INSTRUCTIONS FOR THE TASK
Search each line below for the word "right" and list those that contain it.

Items from a data source

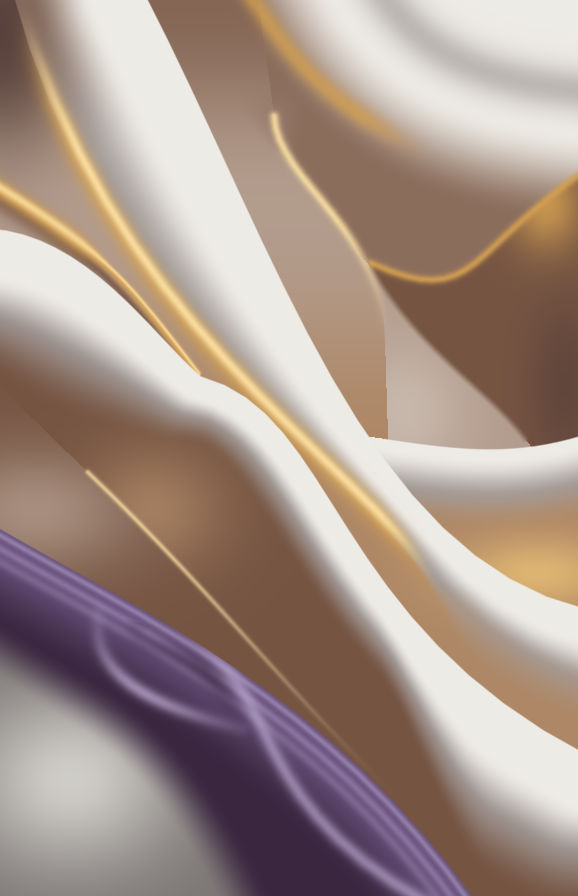
A WebGL 2 fragment shader for this background:

```glsl
#version 300 es
precision highp float;
// Draws flowing satin drapery in white, gold, brown and violet.
uniform vec2 u_resolution;
out vec4 fragColor;

const vec3 WHITE = vec3(.93, .92, .9), GREY = vec3(.64, .61, .6), BEIGE = vec3(.7, .61, .55),
  TAN = vec3(.68, .53, .4), BROWN = vec3(.46, .33, .26), SHADOW = vec3(.3, .22, .21),
  GOLD = vec3(.82, .62, .32), CREAM = vec3(.99, .88, .64),
  VIOLET = vec3(.41, .32, .49), PLUM = vec3(.23, .15, .25), LILAC = vec3(.7, .63, .78);

// Signed distance (positive to the upper right) and place along a cubic through four points
vec2 curve(vec2 p, mat4x2 points) {
  vec2 best = vec2(1e4, 0), start = points[0];
  for (float i = 1.; i < 17.; i++) {
    float u = i * 3. / 16., v = u - 1., w = u - 2., z = u - 3.;
    vec2 end = points * vec4(-v*w*z / 6., u*w*z / 2., -u*v*z / 2., u*v*w / 6.);
    vec2 e = end - start, q = p - start;
    float h = clamp(dot(q, e) / dot(e, e), 0., 1.), d = length(q - e * h);
    if (d < abs(best.x)) best = vec2(e.x*q.y < e.y*q.x ? -d : d, (i - 1. + h) / 16.);
    start = end;
  }
  return best;
}
float nearer(float a, float b) { return abs(a) < abs(b) ? a : b; }
float cover(float d, float soft) { return smoothstep(-soft, soft, d); }
float ridge(float d, float width) { return exp(-d * d / (width * width)); }
float blob(vec2 p, vec4 area) { return ridge(length((p - area.xy) / area.zw), 1.); }
void paint(inout vec3 col, vec3 ink, float amount) { col = mix(col, ink, amount); }

// Backdrop and the folds at the right
vec3 drapes(vec2 p, float px) {
  vec3 col = mix(TAN, BEIGE, smoothstep(50., 75., p.y));
  paint(col, BROWN, .75 * smoothstep(78., 100., p.y));
  paint(col, SHADOW, .8 * blob(p, vec4(0,96,7,12)));
  vec2 seam = curve(p, mat4x2(30.6,87,34,80,40,72,43,61));
  float hem = curve(p, mat4x2(41.5,70.6,50,69,56,73.3,65.5,81)).x;
  float slant = curve(p, mat4x2(41.4,70,47.5,62,53.4,56.4,58.6,51)).x;
  float crest = curve(p, mat4x2(35,102,43,91.5,53.4,86,66,83.7)).x;
  // Upper silk
  vec3 silk = mix(mix(BROWN, BEIGE, .35), WHITE, smoothstep(-9., 1.5, crest));
  paint(silk, GREY, .65 * ridge(crest - 6., 2.5));
  // Gold hollow and the pale sheet beside it
  vec3 hollow = mix(BROWN, GOLD, .85 * blob(p, vec4(61,77,4,5)));
  paint(hollow, SHADOW, .5 * blob(p, vec4(63,57,4,9)));
  vec3 sheet = mix(BEIGE, WHITE, .35 * blob(p, vec4(45,54,7,8)));
  paint(hollow, sheet, cover(-slant, .5));
  paint(hollow, silk, cover(hem, px));
  paint(col, hollow, cover(seam.x, mix(px, 5., smoothstep(80., 90., p.y))));
  paint(col, GOLD, .9 * ridge(hem, .45));
  paint(col, CREAM, .85 * ridge(seam.x, .5) * smoothstep(1., .5, seam.y));
  vec2 streak = curve(p, mat4x2(27,102,32.6,94,39,88,49,82));
  paint(col, GOLD, .8 * ridge(streak.x, 1.1) * smoothstep(1., .7, streak.y));
  // Lower fold
  float rim = curve(p, mat4x2(43,51,51,50,58,50,65,51.4)).x;
  vec3 fold = mix(WHITE, GREY, smoothstep(1., 5.5, -rim));
  paint(fold, TAN, smoothstep(4., 9., -rim));
  paint(fold, mix(GOLD, CREAM, .4), .9 * blob(p, vec4(60,36,9,4)));
  return mix(fold, col, cover(rim, px));
}

// Diagonal white ribbon with a gold left rim
void upperRibbon(inout vec3 col, vec2 p, float px) {
  float right = curve(p, mat4x2(16,101,30,71.5,45,46,65.5,32)).x;
  float rim = curve(p, mat4x2(1.3,101.3,15.6,70.7,34,50,48.4,34.6)).x;
  float left = nearer(rim, curve(p, mat4x2(48.4,34.6,54,29,60,25,66,22.5)).x);
  vec3 satin = mix(GREY, BROWN, .7 * smoothstep(82., 100., p.y));
  paint(satin, WHITE, smoothstep(.1, .6, left / max(left - right, .01)));
  float soft = mix(px, 3.5, smoothstep(46., 54., p.x));
  paint(col, satin, cover(left, soft) * cover(-right, px));
  float fade = smoothstep(100., 82., p.y) * smoothstep(49., 42., p.x);
  paint(col, GOLD, .85 * fade * ridge(rim - .3, 1.3));
  paint(col, CREAM, .9 * fade * ridge(rim - .6, .6));
}

// Gold cord that thins to the right
void cord(inout vec3 col, vec2 p) {
  vec2 c = curve(p, mat4x2(-.5,79.2,9.4,72.4,15.6,66.4,22,58.3));
  float width = mix(1., .4, smoothstep(.25, .5, c.y));
  paint(col, BROWN, .8 * ridge(c.x + .9, width * 1.3));
  paint(col, GOLD, ridge(c.x, width));
  paint(col, CREAM, .8 * ridge(c.x - .2, width * .5));
}

// Lower white ribbon and the brown cloth in its shade
void lowerRibbon(inout vec3 col, vec2 p, float px) {
  float edge = nearer(curve(p, mat4x2(-1.3,74.5,8.5,71,16.3,64.2,22.4,58)).x,
                      curve(p, mat4x2(22.4,58,34,48.5,45,32.3,65.8,15.6)).x);
  float vein = curve(p, mat4x2(9.8,47.3,23.4,33.3,36,19.5,52,3.6)).x;
  vec3 cloth = mix(BROWN, TAN, .8 * blob(p, vec4(17,43,8,7)));
  vec3 pale = mix(BROWN, BEIGE, .8 * blob(p, vec4(4,43,12,7)));
  paint(cloth, pale, cover(-vein, .8));
  paint(cloth, CREAM, .75 * ridge(vein, .28) * smoothstep(45., 15., p.x));
  float width = 4.2 + 5. * smoothstep(24., 0., p.x) + 6. * smoothstep(42., 55., p.x);
  vec3 satin = mix(WHITE, GREY, smoothstep(.55, 1.1, -edge / width));
  paint(satin, cloth, smoothstep(.85, 1.7, -edge / width));
  paint(col, satin, cover(-edge, px));
}

// Violet satin over a silver sheet
void violetCloth(inout vec3 col, vec2 p, float px) {
  float edge = curve(p, mat4x2(-1.3,41.7,17,31.3,35.8,18.2,53.4,-1)).x;
  float base = curve(p, mat4x2(-1,28,10,21,19,13,28,-2)).x;
  vec2 bowl = curve(p, mat4x2(11,31.6,13,25,19.5,21,27,18.6));
  vec2 sweep = curve(p, mat4x2(17,30,27,23,33,12,48,-1));
  vec3 satin = mix(PLUM, VIOLET, smoothstep(-10., -1., edge));
  for (float i = 0.; i < 3.; i++)
    paint(satin, LILAC, (.55 - .12 * i) * ridge(edge + .6 + 1.3 * i, .35 + .1 * i));
  paint(satin, PLUM, .6 * ridge(sweep.x + 1.8, 1.2) * ridge(sweep.y - .2, .2));
  paint(satin, LILAC, .8 * ridge(bowl.x, .8) * ridge(bowl.y - .5, .4));
  paint(satin, LILAC, .7 * ridge(sweep.x, .8) * smoothstep(0., .3, sweep.y));
  vec3 silver = mix(GREY * .75, WHITE * .87, blob(p, vec4(8,13,12,10)));
  paint(satin, silver, cover(-base, 3.));
  paint(col, satin, cover(-edge, px));
}

void main() {
  // Coordinates in percent of the canvas height
  float px = 100. / u_resolution.y;
  vec2 p = gl_FragCoord.xy * px;
  vec3 col = drapes(p, px);
  upperRibbon(col, p, px);
  cord(col, p);
  lowerRibbon(col, p, px);
  violetCloth(col, p, px);
  fragColor = vec4(col, 1);
}
```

EXPECTED OUTPUT
// Signed distance (positive to the upper right) and place along a cubic through four points
// Backdrop and the folds at the right
  float right = curve(p, mat4x2(16,101,30,71.5,45,46,65.5,32)).x;
  paint(satin, WHITE, smoothstep(.1, .6, left / max(left - right, .01)));
  paint(col, satin, cover(left, soft) * cover(-right, px));
// Gold cord that thins to the right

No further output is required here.